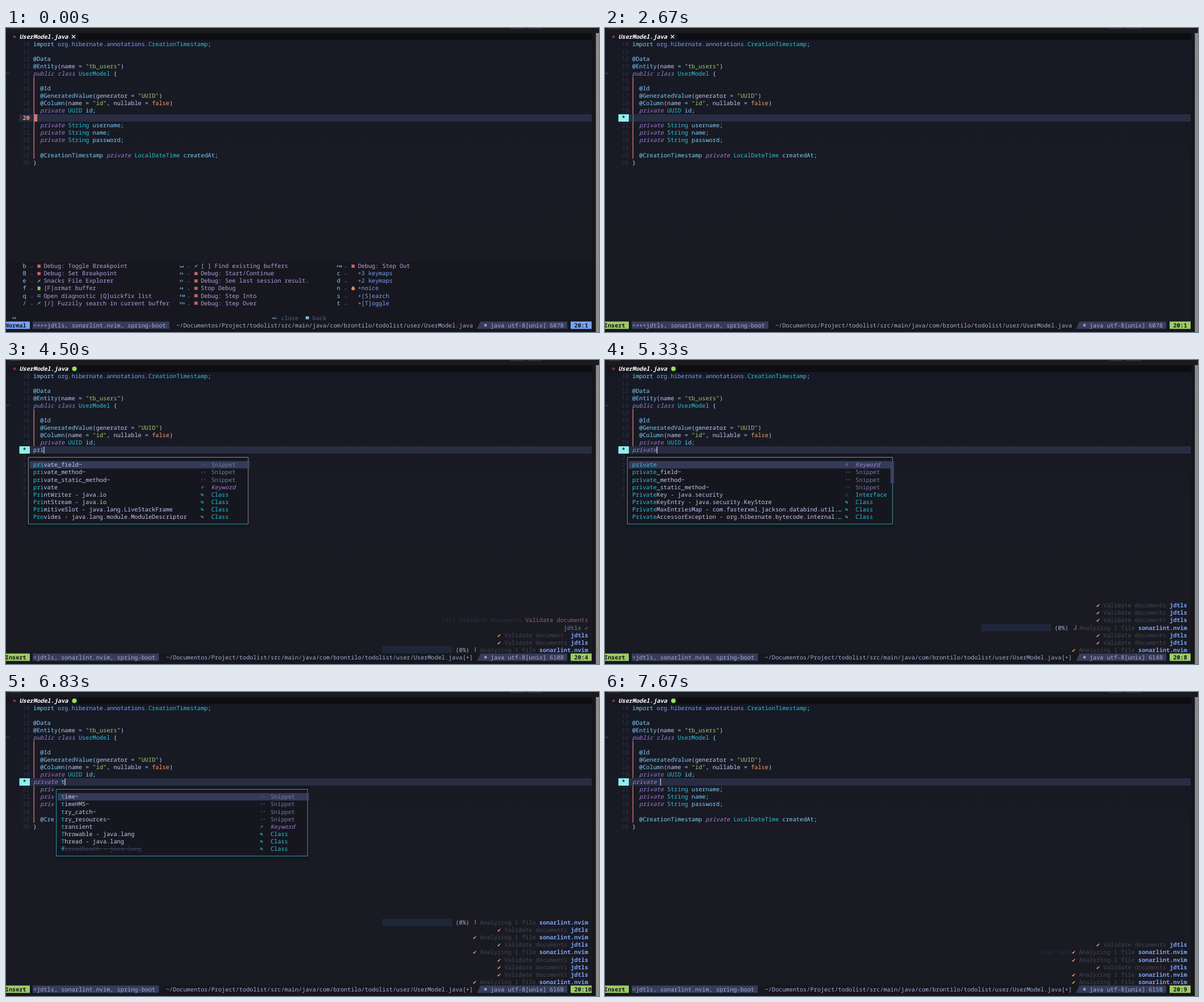
These frames come from a looping animation (1045x536 px, 8 s). An HTML page:

```html
<!DOCTYPE html>
<html lang="en">
<head>
<meta charset="utf-8">
<title>Editor completion</title>
<style>
  html, body { margin: 0; width: 100%; height: 100%; overflow: hidden; background: #191a23; }
  svg { display: block; width: 100%; height: 100%; }
  text {
    font: 10.25px "Noto Sans Mono", "DejaVu Sans Mono", "DejaVu Sans", monospace;
    white-space: pre; text-rendering: geometricPrecision; fill: #c0caf5;
  }
  .b { font-weight: 700; }
  .i { font-style: italic; }
  .k { fill: #9d7cd8; font-style: italic; }
  .t { fill: #2ac3de; }
  .a { fill: #7dcfff; }
  .p { fill: #7aa2f7; }
  .s { fill: #9ece6a; }
  .o { fill: #ff9e64; }
  .n { fill: #30354d; }
  .g { fill: #565f89; }
  .d { fill: #444654; }
  .l { fill: #b3a0e4; }
  .m { fill: #a4aed4; }
  .q { fill: #737aa2; }
  .f { fill: #2c3045; }
  .x { fill: #3b4261; text-decoration: line-through; }
  .u { fill: #8a6a60; }
  .w { fill: #ffffff; }
  .z { fill: #15161e; }
</style>
</head>
<body>
<svg viewBox="0 0 1045 536" preserveAspectRatio="none">
  <defs>
    <linearGradient id="bg" x2="0" y2="1">
      <stop offset="0" stop-color="#161924"/>
      <stop offset=".45" stop-color="#191a23"/>
      <stop offset="1" stop-color="#1a1a22"/>
    </linearGradient>
  </defs>
  <g id="view"></g>
</svg>
<script>
const LOOP = 8000, CELL = 6.15, ROW = 13.05;
const X = c => 48 + c * CELL;
const Y = r => 21.6 + r * ROW;
const view = document.getElementById('view');

const esc = s => s.replace(/&/g, '&amp;').replace(/</g, '&lt;');
const rect = (x, y, w, h, fill) => `<rect x="${x}" y="${y}" width="${w}" height="${h}" fill="${fill}"/>`;
const cells = (c, r, n, fill, rows = 1) => rect(X(c), Y(r), n * CELL, rows * ROW, fill);
const dot = (x, y, r, fill) => `<circle cx="${x}" cy="${y}" r="${r}" fill="${fill}"/>`;
const path = (d, stroke, w = 1) => `<path d="${d}" fill="none" stroke="${stroke}" stroke-width="${w}"/>`;
// «c text» colours a run with class c
const text = (c, r, s, cls = '', size = '') =>
  `<text x="${X(c)}" y="${Y(r) + 10.2}" class="${cls}"${size && ` style="font-size:${size}px"`}>` +
  esc(s).replace(/«(\w) (.*?)»/g, '<tspan class="$1">$2</tspan>') + '</text>';

const CODE = [
  '«a import» «p org.hibernate.annotations.»«t CreationTimestamp»«a ;»',
  '',
  '«a @Data»',
  '«a @Entity»(name «a =» «s "tb_users"»)',
  '«k public class» «t UserModel» {',
  '',
  '  «a @Id»',
  '  «a @GeneratedValue»(generator «a =» «s "UUID"»)',
  '  «a @Column»(name «a =» «s "id"», nullable «a =» «o false»)',
  '  «k private» «t UUID» «a id;»',
  '',
  '  «k private» «t String» «a username;»',
  '  «k private» «t String» «a name;»',
  '  «k private» «t String» «a password;»',
  '',
  '  «a @CreationTimestamp» «k private» «t LocalDateTime» «a createdAt;»',
  '}'
];

const KEYS = [
  [-3, ['b|bug|Debug: Toggle Breakpoint', 'B|bug|Debug: Set Breakpoint', 'e|pin|Snacks File Explorer',
    'f|file|[F]ormat buffer', 'q|list|Open diagnostic [Q]uickfix list', '/|pin|[/] Fuzzily search in current buffer']],
  [42, ['␣|pin|[ ] Find existing buffers', 'F5|bug|Debug: Start/Continue', 'F7|bug|Debug: See last session result.',
    'F9|bug|Stop Debug', 'F10|bug|Debug: Step Into', 'F11|bug|Debug: Step Over']],
  [87, ['F10|bug|Debug: Step Out', 'c||+3 keymaps', 'd||+2 keymaps', 'n|fire|+noice', 's||+[S]earch', 't||+[T]oggle']]
];

const KINDS = { s: ['Snippet', 'q', '‹›'], k: ['Keyword', 'k', '≡'], c: ['Class', 't', '↹'], i: ['Interface', 't', '⛬'] };
const SNIPPETS = ['s private_field~', 's private_method~', 's private_static_method~'];
const MENUS = {
  pri: { left: -2, right: 61, bar: 1, top: '#87929c', side: '#87929c', items: [...SNIPPETS, 'k private',
    'c PrintWriter - java.io', 'c PrintStream - java.io', 'c PrimitiveSlot - java.lang.LiveStackFrame',
    'c Provides - java.lang.module.ModuleDescriptor'] },
  private: { left: -2, right: 74, bar: 3, top: '#87929c', side: '#4f98a8', items: ['k private', ...SNIPPETS,
    'i PrivateKey - java.security', 'c PrivateKeyEntry - java.security.KeyStore',
    'c PrivateMaxEntriesMap - com.fasterxml.jackson.databind.util.…',
    'c PrivateAccessorException - org.hibernate.bytecode.internal.…'] },
  t: { left: 6, right: 78, bar: 1, top: '#27a1b9', side: '#27a1b9', items: ['s time~', 's timeHMS~', 's try_catch~',
    's try_resources~', 'k transient', 'c Throwable - java.lang', 'c Thread - java.lang', 'x ThreadDeath - java.lang'] }
};

// start, typed text, menu, notices from top to bottom (v validate, a analyzed, p in progress), spinner
const STEPS = [
  [0, '', '', ''],
  [4000, 'p', '', ''],
  [4170, 'p', '', 'p', '⠋'],
  [4330, 'pr', 'pri', 'vvp', '⠼'],
  [4500, 'pri', 'pri', 'mjwvp', '⠇'],
  [4670, 'priv', 'private', 'vvvp', '⠋'],
  [4830, 'priva', 'private', 'vvvp', '⠼'],
  [5000, 'privat', 'private', 'vpvva', '⠇'],
  [5170, 'private', 'private', 'vvpvva', '⠋'],
  [5330, 'private', 'private', 'vvvpvva', '⠼'],
  [5500, 'private', 'private', 'vvvpvva', '⠇'],
  [5670, 'private ', '', 'vvvavva', ''],
  [5830, 'private ', '', 'pvvvavvva', '⠋'],
  [6000, 'private t', '', 'pvvvavvva', '⠙'],
  [6170, 'private t', '', 'vpvvvavvva', '⠼'],
  [6330, 'private t', 't', 'vpvvvavvva', '⠇'],
  [6500, 'private t', 't', 'vvavavvva', ''],
  [6670, 'private t', 't', 'pvavavvva', '⠼'],
  [6830, 'private t', 't', 'pvavavvva', '⠇'],
  [7000, 'private t', 't', 'pvavavvva', '⠋'],
  [7170, 'private t', 't', 'pvavavvva', '⠼'],
  [7330, 'private t', 't', 'avavavvva', ''],
  [7500, 'private ', '', 'vavavaa', ''],
  [7670, 'private ', '', 'vaavaa', '']
];

function frame(dirty) {
  return rect(0, 0, 1045, 536, 'url(#bg)') + rect(0, 0, 1045, 9, '#1b1b1f') +
    rect(7, 0, 20, 1.5, '#34343a') + rect(888, 0, 24, 1.5, '#34343a') + rect(919, 0, 26, 1.5, '#34343a') +
    rect(0, 9, 1037, 12.5, '#0d0d12') + rect(0, 9, 128, 12.5, '#15161f') +
    dot(15, 15.5, 2.5, '#7d3238') + text(-4, -1, 'UserModel.java', 'b i w') +
    (dirty ? dot(120.5, 15.6, 4, '#9be05a') : path('M116 12.2l6 6m0-6l-6 6', '#e8e8ee', 1.4)) +
    rect(1033, 9, 6.5, 527, '#15161b') + rect(1039.5, 9, 5.5, 527, '#8f8d8b');
}

function code(typed, insert, mark, caret) {
  let out = cells(-4, 10, 0, 'none') + rect(23.4, Y(10), 1008.6, ROW, '#282d42');
  CODE.forEach((line, i) => {
    if (i !== 10) out += text(-3, i, String(i + 10), 'n');
    out += text(0, i, line);
  });
  out += path('M0.5 78.5l2.5 2.8l2.5-2.8', '#4a5a86');
  out += path(`M49.3 ${Y(5)}V${Y(10)}M49.3 ${Y(11)}V${Y(16)}`, '#c4686c', 1.6);
  if (!insert) {
    out += text(-3, 10, '20', 'b o') + rect(49, Y(10), 6.2, ROW, '#c9787a');
  } else {
    out += rect(23.6, Y(10), 18.4, ROW, '#8ff0ee') + text(-3, 10, mark, 'b z');
    const styled = typed.replace(/^private/, '«k private»').replace(/ t$/, ' «a t»');
    out += text(0, 10, styled, typed.startsWith('private') ? '' : 'a');
    if (caret) out += rect(X(typed.length) + (typed ? 0 : 1), Y(10) + 0.4, 1.2, 12.2, typed ? '#d5daf0' : '#7d8196');
  }
  return out;
}

function icon(kind, x, y) {
  if (kind === 'bug') return dot(x, y, 2.8, '#c9666b') + path(`M${x - 3.6} ${y - 2}h7.2m-7.2 4h7.2`, '#c9666b', 0.8);
  if (kind === 'pin') return path(`M${x - 2.5} ${y + 2.5}l5-5m-3.5 1l2.5 2.5`, '#7f8cb8', 1.1);
  if (kind === 'file') return rect(x - 2.5, y - 3.2, 5, 6.4, '#7fc27a');
  if (kind === 'list') return path(`M${x - 3} ${y - 1.5}h6m-6 3h6`, '#8a90ab', 1.1);
  if (kind === 'fire') return `<path d="M${x} ${y - 4}q5 4 2.6 6.4q-2.6 2-5.2 0q-1.6-2.6 2.6-6.4" fill="#e58a5c"/>`;
  return '';
}

function keyHelp() {
  let out = rect(0, 413, 1033, 104.5, '#17171f');
  for (const [col, list] of KEYS) {
    list.forEach((entry, i) => {
      const [key, pic, label] = entry.split('|'), r = 30 + i;
      out += key === '␣' ? path(`M${X(col) + 1} ${Y(r) + 6}v2.5h5v-2.5`, '#7dcfff')
        : text(col, key.length > 1 ? r - 0.13 : r, key, key.length > 1 ? 'a b' : 'a', key.length > 1 ? 5 : '');
      out += text(col + 2, r, '→', 'g') + icon(pic, X(col + 4) + 4, Y(r) + 6.8) +
        text(col + 6, r, label, label[0] === '+' ? 'p' : 'l');
    });
  }
  return out + path('M12 509.5v2.5h5v-2.5', '#7dcfff') + text(68.5, 36.87, 'esc', 'a b', 4.5) +
    text(71, 37, 'close', 'g') + rect(528, 508.5, 6, 5, '#86b4d8') + text(80, 37, 'back', 'g');
}

function popup({ left, right, bar, top, side, items }, typed) {
  const x1 = X(left + 0.5) + 0.6, x2 = X(right + 0.5) + 0.6, y1 = Y(11) + 6.4, y2 = Y(20) + 6.6;
  const hit = typed.split(' ').pop().length;
  let out = cells(left, 11, right - left + 1, '#16161e', 10) +
    path(`M${x1} ${y1}H${x2}`, top) + path(`M${x1} ${y1}V${y2}M${x2} ${y1}V${y2}`, side) +
    path(`M${x1} ${y2}H${x2}`, '#27a1b9') + cells(left + 1, 12, right - left - 1, '#343a58') +
    cells(right, 12, 1, '#3b4261', bar);
  items.forEach((item, i) => {
    const r = 12 + i, old = item[0] === 'x', name = item.slice(2);
    const [label, cls, pic] = KINDS[old ? 'c' : item[0]];
    out += text(left + 2, r, `«t ${name.slice(0, hit)}»` +
      (hit < name.length ? `«${old ? 'x' : 'e'} ${name.slice(hit)}»` : ''));
    if (old) out += path(`M${X(left + 2)} ${Y(r) + 6.6}h6`, '#2ac3de');
    out += text(right - 13, r - 0.08, pic, cls, 8) + text(right - 10, r, label, cls);
  });
  return out;
}

function notice(kind, r, spin) {
  const check = c => text(c, r, '✔', 'o');
  const valid = s => check(133) + text(135, r, s, 'd') + text(154, r, 'jdtls', 'b p');
  const analyze = text(128, r, 'Analyzing 1 file', 'd') + text(145, r, 'sonarlint.nvim', 'b p');
  switch (kind) {
    case 'v': return valid('Validate documents');
    case 'w': return valid('Validate document');
    case 'a': return check(126) + analyze;
    case 'p': return cells(100, r, 20, '#20263a') + text(121, r, '(0%)', 'm') + text(126.3, r, spin, 'o') + analyze;
    case 'm': return text(117, r, '(2x) Validate documents', 'f') + text(141, r, 'Validate documents', 'u');
    case 'j': return text(152, r, 'jdtls', 'g b') + text(158, r, '✔', 'g');
  }
}

function status(typed, insert) {
  const accent = insert ? '#9ccc65' : '#7aa2f7', fill = '#363c59';
  const servers = (typed ? '<' : '<+++') + 'jdtls, sonarlint.nvim, spring-boot';
  const file = '~/Documentos/Project/todolist/src/main/java/com/brontilo/todolist/user/UserModel.java';
  const y = Y(38), size = 607 + typed.length;
  return rect(0, y, 1033, 18.5, '#16171f') + rect(0, y, 42, ROW, accent) +
    text(-8, 38, insert ? ' Insert' : ' Normal', 'b z').replace(/x="[^"]+"/, `x="${X(-9)}"`) +
    rect(47, y, (servers.length + 1) * CELL + 1, ROW, fill) + text(0, 38, servers, 'm') +
    text(typed ? 38 : 41, 38, file + (typed ? '[+]' : ''), 'm') +
    `<path d="M836 ${y}H989V${y + ROW}H830Z" fill="${fill}"/>` + dot(845, y + 6.6, 2.5, '#8d95b5') +
    text(131, 38, `java utf-8[unix] ${size}B`, 'm') +
    rect(995, y, 37, ROW, accent) + text(155, 38, '20:' + (typed.length + 1), 'b z');
}

function draw(t) {
  const [start, typed, menu, notes, spin] = STEPS.findLast(s => s[0] <= t);
  const insert = t >= 2000;
  const mark = (t < 2170 || (t >= 6000 && t < 6330)) ? '0' : '*';
  let out = frame(typed) + code(typed, insert, mark, t < 2000 || t >= 2670);
  if (t < 1000) out += keyHelp();
  if (start === 7670) out += text(117, 33, '(6x) Vali', 'f');
  [...notes].forEach((n, i) => out += notice(n, 38 - notes.length + i, spin));
  if (menu) out += popup(MENUS[menu], typed);
  return out + status(typed, insert);
}

let shown = '';
function tick(now) {
  const next = draw(now % LOOP);
  if (next !== shown) view.innerHTML = shown = next;
  requestAnimationFrame(tick);
}
tick(0);
</script>
</body>
</html>
```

WHAT IS EXPECTED => Please return every line of the material above that includes "none".

EXERCISE RESPONSE =>
<svg viewBox="0 0 1045 536" preserveAspectRatio="none">
const path = (d, stroke, w = 1) => `<path d="${d}" fill="none" stroke="${stroke}" stroke-width="${w}"/>`;
  let out = cells(-4, 10, 0, 'none') + rect(23.4, Y(10), 1008.6, ROW, '#282d42');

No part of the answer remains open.